» What is required: From the material below, copy each line that holds the word "seed".

» Record excerpts:
+ + + + +

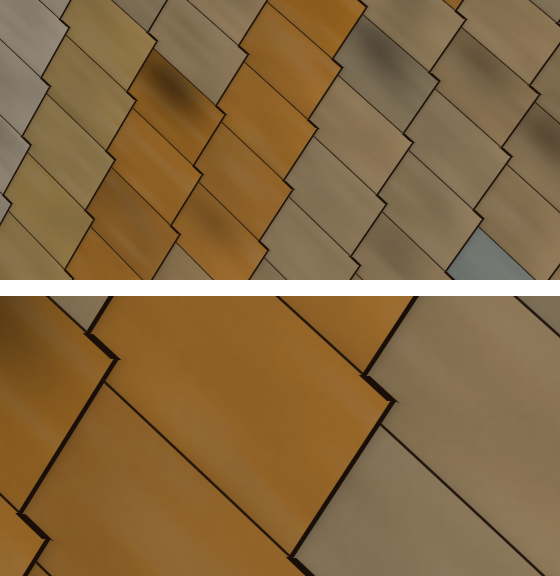
Top, the full canvas; bottom, a detail of the centre.
Give the GLSL for this pattern, as a Shadertoy shader.

```glsl
float hash(vec2 p) {
    vec3 q = fract(vec3(p.xyx) * 0.1031);
    q += dot(q, q.yzx + 33.33);
    return fract((q.x + q.y) * q.z);
}

float noise(vec2 p) {
    vec2 i = floor(p), f = fract(p);
    f = f * f * (3.0 - 2.0 * f);
    return mix(mix(hash(i), hash(i + vec2(1, 0)), f.x),
               mix(hash(i + vec2(0, 1)), hash(i + 1.0), f.x), f.y);
}

// Skewed lattice whose cells grow gently to the right
vec2 toLattice(vec2 p) {
    vec2 q = vec2(0);
    for (int k = 0; k < 6; k++) {
        q.y = (p.y - 0.099 - 0.0477 * q.x) / (0.2096 + 0.0025 * q.x);
        q.x = (p.x - 0.247 + 0.0685 * q.y) / (0.3086 + 0.0055 * q.x - 0.0065 * q.y);
    }
    return q;
}

vec3 tileColor(vec2 tile) {
    float tint = hash(tile + 17.0);
    vec3 tan = mix(vec3(0.55, 0.45, 0.31), vec3(0.50, 0.445, 0.35), tint);
    vec3 olive = vec3(0.56, 0.46, 0.27);
    vec3 orange = mix(vec3(0.56, 0.37, 0.12), vec3(0.55, 0.38, 0.17), tint);
    vec3 color = tile.x < 0.5 ? vec3(0.53, 0.49, 0.43) : tan;
    if (tile.x == 1.0 && tile.y >= 0.0) color = mix(olive, tan, 0.3 * tint);
    // Diagonal band of orange tiles
    float band = abs(tile.x - 2.9 + 0.2 * tile.y);
    color = mix(color, orange, 1.0 - smoothstep(0.72, 0.88, band));
    // Single cool replacement tile
    if (tile == vec2(6, 3)) color = vec3(0.45, 0.47, 0.45);
    return color * (0.95 + 0.1 * hash(tile + 5.0));
}

void mainImage(out vec4 fragColor, in vec2 fragCoord) {
    vec2 p = fragCoord / iResolution.y;
    p.y = 1.0 - p.y;
    vec2 q = toLattice(p);

    // Sawtooth side: long edge, then a short jog out to the next tip
    float f = fract(q.y);
    float side = q.x + min(0.149 * f, (1.0 - f) / 0.865);
    float column = ceil(side);
    float along = q.x - column;
    float slant = q.y - 0.865 * along;
    vec2 tile = vec2(column, floor(slant));
    float across = fract(slant);
    float fromLeft = fract(side);

    // Streaks and stains running along each tile
    vec2 seed = vec2(hash(tile), hash(tile + 9.0)) * 40.0;
    float streak = noise(vec2(along * 1.6, across * 7.0) + seed);
    float stain = noise(vec2(along * 2.5, across * 2.0) + seed.yx);
    float grain = noise(p * 130.0);
    vec3 color = tileColor(tile);
    color *= 0.91 + 0.08 * streak + 0.09 * stain + 0.02 * grain;
    color *= 0.95 + 0.07 * fromLeft;
    color = mix(color, vec3(0.50, 0.45, 0.38), 0.18 * smoothstep(0.5, 0.9, streak));

    // Smoky patches at the upper end of some tiles
    vec2 smudge = vec2(along + 0.7, across - 0.25) * vec2(2.4, 3.0);
    color *= 1.0 - 0.35 * smoothstep(0.72, 1.0, hash(tile + 31.0)) * exp(-dot(smudge, smudge));
    if (tile == vec2(2, 1)) color *= 1.0 - 0.38 * exp(-dot(smudge, smudge));

    // Soft shade beside the overlaps
    color *= 1.0 - 0.22 * exp(-fromLeft * 45.0) - 0.10 * exp(-(1.0 - across) * 30.0);

    // Thin upper seams, heavier sides and jogs
    float aa = 0.75 / iResolution.y;
    bool jog = f > 0.886;
    float sideDistance = min(fromLeft, 1.0 - fromLeft) * (jog ? 0.188 : 0.31);
    float seamDistance = min(across, 1.0 - across) * 0.217;
    float sideWidth = jog ? 0.0040 : 0.0028;
    float sideLine = 1.0 - smoothstep(sideWidth - aa, sideWidth + aa, sideDistance);
    float seam = 1.0 - smoothstep(0.0015 - aa, 0.0015 + aa, seamDistance);
    color = mix(color, vec3(0.10, 0.06, 0.03), max(sideLine, 0.92 * seam));

    fragColor = vec4(color, 1.0);
}
```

+ + + + +

» Answer below:
    vec2 seed = vec2(hash(tile), hash(tile + 9.0)) * 40.0;
    float streak = noise(vec2(along * 1.6, across * 7.0) + seed);
    float stain = noise(vec2(along * 2.5, across * 2.0) + seed.yx);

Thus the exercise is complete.